» **Exercise**
Across the listing below, state how many lines hold the string "translate"; write nothing but that number.

== Exercise input

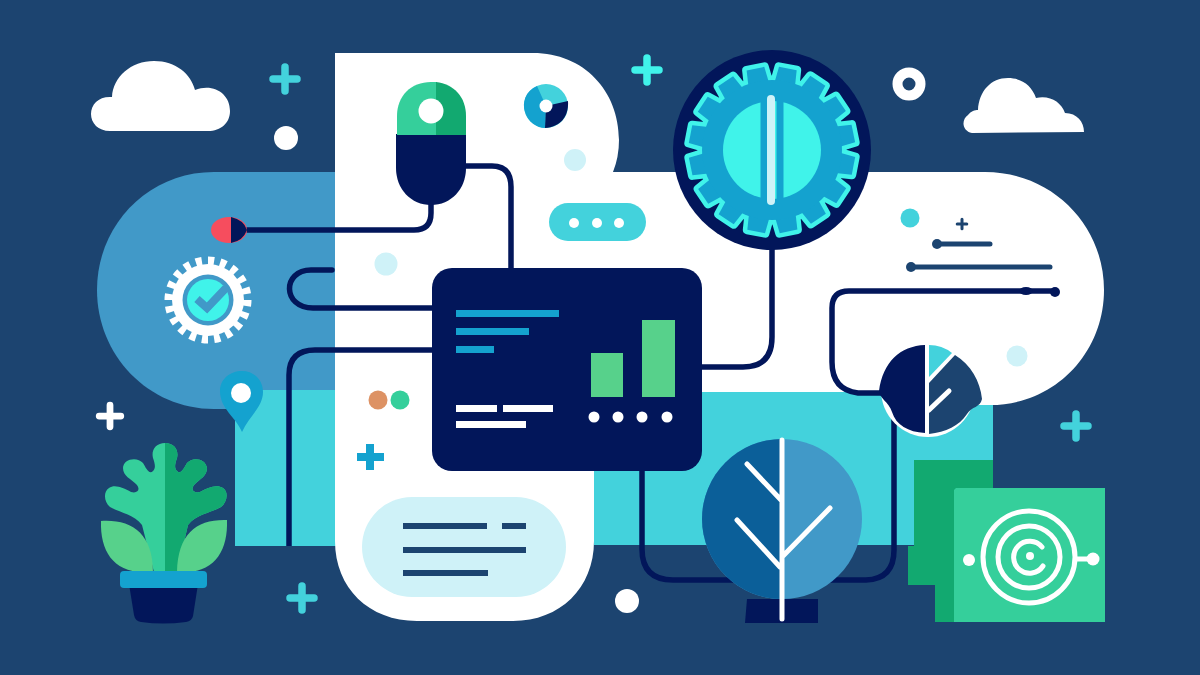
<!DOCTYPE html>
<html lang="en">
<head>
<meta charset="utf-8">
<title>Connected systems illustration</title>
<style>
:root{--ground:#1c4470;--navy:#02165a;--blue:#4199c8;--deep:#0b5f99;--azure:#14a2cf;--teal:#43d2dc;--aqua:#40f3ea;--ice:#cff2f8;--green:#35cf9b;--forest:#12a970;--leaf:#57d18b;--coral:#f64d5e;--tan:#dd9264;--white:#fff}
html,body{margin:0;height:100%;overflow:hidden;background:var(--ground)}
svg{display:block;width:1200px;height:675px}
.ground{fill:var(--ground)}.navy{fill:var(--navy)}.blue{fill:var(--blue)}.deep{fill:var(--deep)}.azure{fill:var(--azure)}.teal{fill:var(--teal)}.aqua{fill:var(--aqua)}.ice{fill:var(--ice)}.green{fill:var(--green)}.forest{fill:var(--forest)}.leaf{fill:var(--leaf)}.coral{fill:var(--coral)}.tan{fill:var(--tan)}.white{fill:var(--white)}
.wire{fill:none;stroke:var(--navy);stroke-width:5.5;stroke-linecap:round;stroke-linejoin:round}
.vein{fill:none;stroke:var(--white);stroke-width:5;stroke-linecap:round}
.rim{stroke:var(--aqua);stroke-width:9;stroke-linejoin:round}
.text-line{fill:none;stroke:var(--ground);stroke-width:6}
.note-line{fill:none;stroke:var(--ground);stroke-width:5;stroke-linecap:round}
</style>
</head>
<body>
<svg viewBox="0 0 1200 675" role="img" aria-label="Devices, charts, gears and plants joined by cables">
<defs>
  <path id="plus" d="M0-12V12M-12 0H12" fill="none" stroke="currentColor" stroke-width="7.5" stroke-linecap="round"/>
  <path id="tooth-pair" d="M-9-83H9L11-60V60L9 83H-9L-11 60V-60Z"/>
  <g id="teeth">
    <use href="#tooth-pair" transform="rotate(11)"/>
    <use href="#tooth-pair" transform="rotate(33.5)"/>
    <use href="#tooth-pair" transform="rotate(56)"/>
    <use href="#tooth-pair" transform="rotate(78.5)"/>
    <use href="#tooth-pair" transform="rotate(101)"/>
    <use href="#tooth-pair" transform="rotate(123.5)"/>
    <use href="#tooth-pair" transform="rotate(146)"/>
    <use href="#tooth-pair" transform="rotate(168.5)"/>
  </g>
  <clipPath id="right-half"><rect x="165" y="430" width="80" height="150"/></clipPath>
  <path id="frond" d="M165 443C156 443 151 450 153 458C155 464 156 468 153 471C149 475 146 468 143 463C137 456 123 459 123 468C123 476 131 479 136 484C141 489 138 494 131 492C123 488 115 484 109 488C103 492 104 502 110 507C120 513 134 514 142 525L154 572H177L188 525C196 514 211 513 221 507C227 502 229 492 223 488C216 484 208 488 200 492C193 494 190 489 195 484C200 479 207 476 207 468C206 459 193 456 187 463C184 468 181 475 177 471C174 468 175 464 177 458C179 450 174 443 165 443Z"/>
</defs>

<rect class="ground" width="1200" height="675"/>

<g id="backdrop">
  <path class="blue" d="M340 172H214C148 172 97 225 97 290C97 355 148 409 214 409H340Z"/>
  <rect class="teal" x="235" y="390" width="102" height="156"/>
  <path class="white" d="M335 53H533C584 53 619 91 619 140Q619 157 613 172H985C1052 172 1104 225 1104 290C1104 353 1055 405 990 405H594V541C594 588 560 621 513 621H417C369 621 335 588 335 541Z"/>
  <path class="teal" d="M594 392H960V405H993V545H594Z"/>
</g>

<g id="sky">
  <path class="white" d="M110 131C98 131 91 123 91 114C91 104 99 96 112 97C113 77 131 61 154 61C176 61 191 74 195 90C214 83 230 94 230 111C230 123 221 131 208 131Z"/>
  <path class="white" d="M972 133C962 131 961 120 968 115C971 111 975 110 978 110C979 91 991 78 1008 78C1022 78 1032 86 1036 98C1050 95 1061 102 1065 113C1077 113 1084 122 1084 132Z"/>
  <circle cx="909" cy="84" r="11.5" fill="none" stroke="#fff" stroke-width="10"/>
  <circle class="white" cx="286" cy="138" r="12"/>
  <circle class="white" cx="627" cy="601" r="12"/>
</g>

<g id="plus-marks" color="#43d2dc">
  <use href="#plus" x="285" y="79"/>
  <use href="#plus" x="647" y="70" color="#40f3ea"/>
  <use href="#plus" x="1076" y="426"/>
  <use href="#plus" x="302" y="598"/>
  <use href="#plus" transform="translate(110 416) scale(.9)" color="#fff"/>
  <path d="M370 444V470M357 457H384" stroke="#14a2cf" stroke-width="8"/>
  <use href="#plus" transform="translate(962 224) scale(.4)" color="#1c4470"/>
</g>

<g id="dots">
  <circle class="ice" cx="575" cy="160" r="11"/>
  <circle class="ice" cx="386" cy="264" r="11.5"/>
  <circle class="ice" cx="1017" cy="356" r="10.5"/>
  <circle class="teal" cx="910" cy="218" r="9.5"/>
  <circle class="tan" cx="378" cy="400" r="9.5"/>
  <circle class="green" cx="400" cy="400" r="9.5"/>
</g>

<g id="cables" class="wire">
  <path d="M431 200V213Q431 230 414 230H240"/>
  <path d="M464 166H492Q511 166 511 187V272"/>
  <path d="M332 270H311C282 270 282 308 313 308H436"/>
  <path d="M436 350H315Q289 350 289 375V546" stroke-linecap="butt"/>
  <path d="M772 245V337Q772 367 743 367H698"/>
  <path d="M642 466V549Q642 580 673 580H866Q894 579 894 550V415"/>
  <path d="M1055 291H849Q832 291 832 308V362Q832 390 858 393H884"/>
</g>

<g id="location-pin">
  <path class="azure" d="M242 432C236 417 220 409 220 391C220 379 230 371 242 371C254 371 263 380 263 392C263 407 249 416 242 432Z"/>
  <circle class="white" cx="241" cy="393" r="10"/>
</g>

<g id="plug">
  <ellipse class="coral" cx="229" cy="230" rx="18" ry="13"/>
  <path class="navy" d="M231 217Q244 220 247 230Q243 241 231 243Z"/>
</g>

<g id="check-gear" transform="translate(208 300)">
  <circle r="38" fill="none" stroke="#fff" stroke-width="11" pathLength="40" stroke-dasharray="1 1"/>
  <circle class="white" r="36"/>
  <circle class="blue" r="25.5"/>
  <circle class="aqua" r="21"/>
  <path d="M-11-1L-1 8L18-12" fill="none" stroke="#4199c8" stroke-width="8"/>
</g>

<g id="mouse">
  <path class="navy" d="M396 134H466V168C466 189 451 205 431 205C411 205 396 189 396 168Z"/>
  <path class="green" d="M397 135V116C397 96 411 82 431 82H437V135Z"/>
  <path class="forest" d="M436 82C454 84 466 97 466 116V135H436Z"/>
  <circle class="white" cx="431" cy="111" r="12.5"/>
</g>

<g id="ring-chart">
  <circle class="teal" cx="546" cy="106" r="22"/>
  <path class="azure" d="M546 106L537 86C525 91 522 103 525 112C528 122 537 128 545 128Z"/>
  <path class="navy" d="M546 106L568 101C569 117 560 127 545 128Z"/>
  <circle class="white" cx="546" cy="106" r="6.5"/>
</g>

<g id="chat-bubble">
  <rect class="teal" x="549" y="203" width="97" height="38" rx="19"/>
  <circle class="white" cx="574" cy="223" r="5"/><circle class="white" cx="597" cy="223" r="5"/><circle class="white" cx="619" cy="223" r="5"/>
</g>

<g id="large-gear" transform="translate(772 150)">
  <ellipse class="navy" rx="99" ry="100"/>
  <g class="rim aqua"><use href="#teeth"/><circle r="70"/></g>
  <g class="azure"><use href="#teeth"/><circle r="70"/></g>
  <circle class="aqua" r="49"/>
  <path d="M-8-49V49M8-49V49" stroke="#14a2cf" stroke-width="7"/>
  <path d="M-1-51V51" stroke="#cff2f8" stroke-width="8" stroke-linecap="round"/>
</g>

<g id="slider-notes">
  <path class="note-line" d="M937 244H990M911 267H1050"/>
  <circle class="ground" cx="937" cy="244" r="5"/><circle class="ground" cx="911" cy="267" r="5"/>
  <ellipse class="navy" cx="1026" cy="291" rx="7" ry="4"/><circle class="navy" cx="1055" cy="292" r="5"/>
</g>

<g id="dashboard">
  <rect class="navy" x="432" y="268" width="270" height="203" rx="20"/>
  <path class="azure" d="M456 310H559V317H456ZM456 328H529V335H456ZM456 346H494V353H456Z"/>
  <path class="white" d="M456 405H497V412H456ZM503 405H553V412H503ZM456 421H526V428H456Z"/>
  <rect class="leaf" x="591" y="353" width="32" height="44"/>
  <rect class="leaf" x="642" y="320" width="33" height="77"/>
  <circle class="white" cx="594" cy="417" r="5.5"/><circle class="white" cx="618" cy="417" r="5.5"/><circle class="white" cx="642" cy="417" r="5.5"/><circle class="white" cx="667" cy="417" r="5.5"/>
</g>

<g id="message-card">
  <rect class="ice" x="362" y="497" width="204" height="100" rx="50"/>
  <path class="text-line" d="M403 526H487M502 526H526M403 550H526M403 573H488"/>
</g>

<g id="potted-plant">
  <use href="#frond" class="green"/>
  <use href="#frond" class="forest" clip-path="url(#right-half)"/>
  <path class="leaf" d="M101 521C131 519 153 533 153 572H143C113 572 100 550 101 521ZM227 520C197 519 178 533 177 572H187C216 571 228 549 227 520Z"/>
  <path class="navy" d="M129 584H198L193 616Q192 621 186 622Q163 625 141 622Q135 621 134 615Z"/>
  <rect class="azure" x="120" y="571" width="87" height="17" rx="4"/>
</g>

<g id="round-tree">
  <path class="navy" d="M747 599H818V623H745Z"/>
  <circle class="blue" cx="782" cy="519" r="80"/>
  <path class="deep" d="M782 439A80 80 0 0 0 782 599Z"/>
  <path class="vein" d="M782 440V619M747 464L781 500M737 520L780 567M830 508L783 556"/>
</g>

<g id="leaf-chart">
  <circle class="white" cx="928" cy="390" r="47"/>
  <path class="navy" d="M925 345V433C908 432 896 425 892 412C889 402 879 398 879 391C883 362 900 346 925 345Z"/>
  <path class="teal" d="M929 345Q942 345 952 353L929 377Z"/>
  <path class="ground" d="M929 383L955 355C971 365 980 381 982 399C980 408 972 406 967 414C959 426 946 432 929 434Z"/>
  <path class="vein" d="M929 410L949 391" stroke-width="4"/>
</g>

<g id="signal-panel">
  <path class="forest" d="M914 460H993V490H956V622H935V585H908V546H914Z"/>
  <path class="green" d="M956 488H1105V622H954V490Z"/>
  <g fill="none" stroke="#fff" stroke-width="5">
    <circle cx="1029" cy="557" r="46"/>
    <circle cx="1029" cy="557" r="31"/>
    <path d="M1042 547A16 16 0 1 0 1043 566" stroke-linecap="round"/>
    <path d="M1074 559H1093"/>
  </g>
  <circle class="white" cx="1030" cy="556" r="4"/><circle class="white" cx="969" cy="560" r="6"/><circle class="white" cx="1093" cy="559" r="6.5"/>
</g>
</svg>
</body>
</html>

====

» **Solution**
4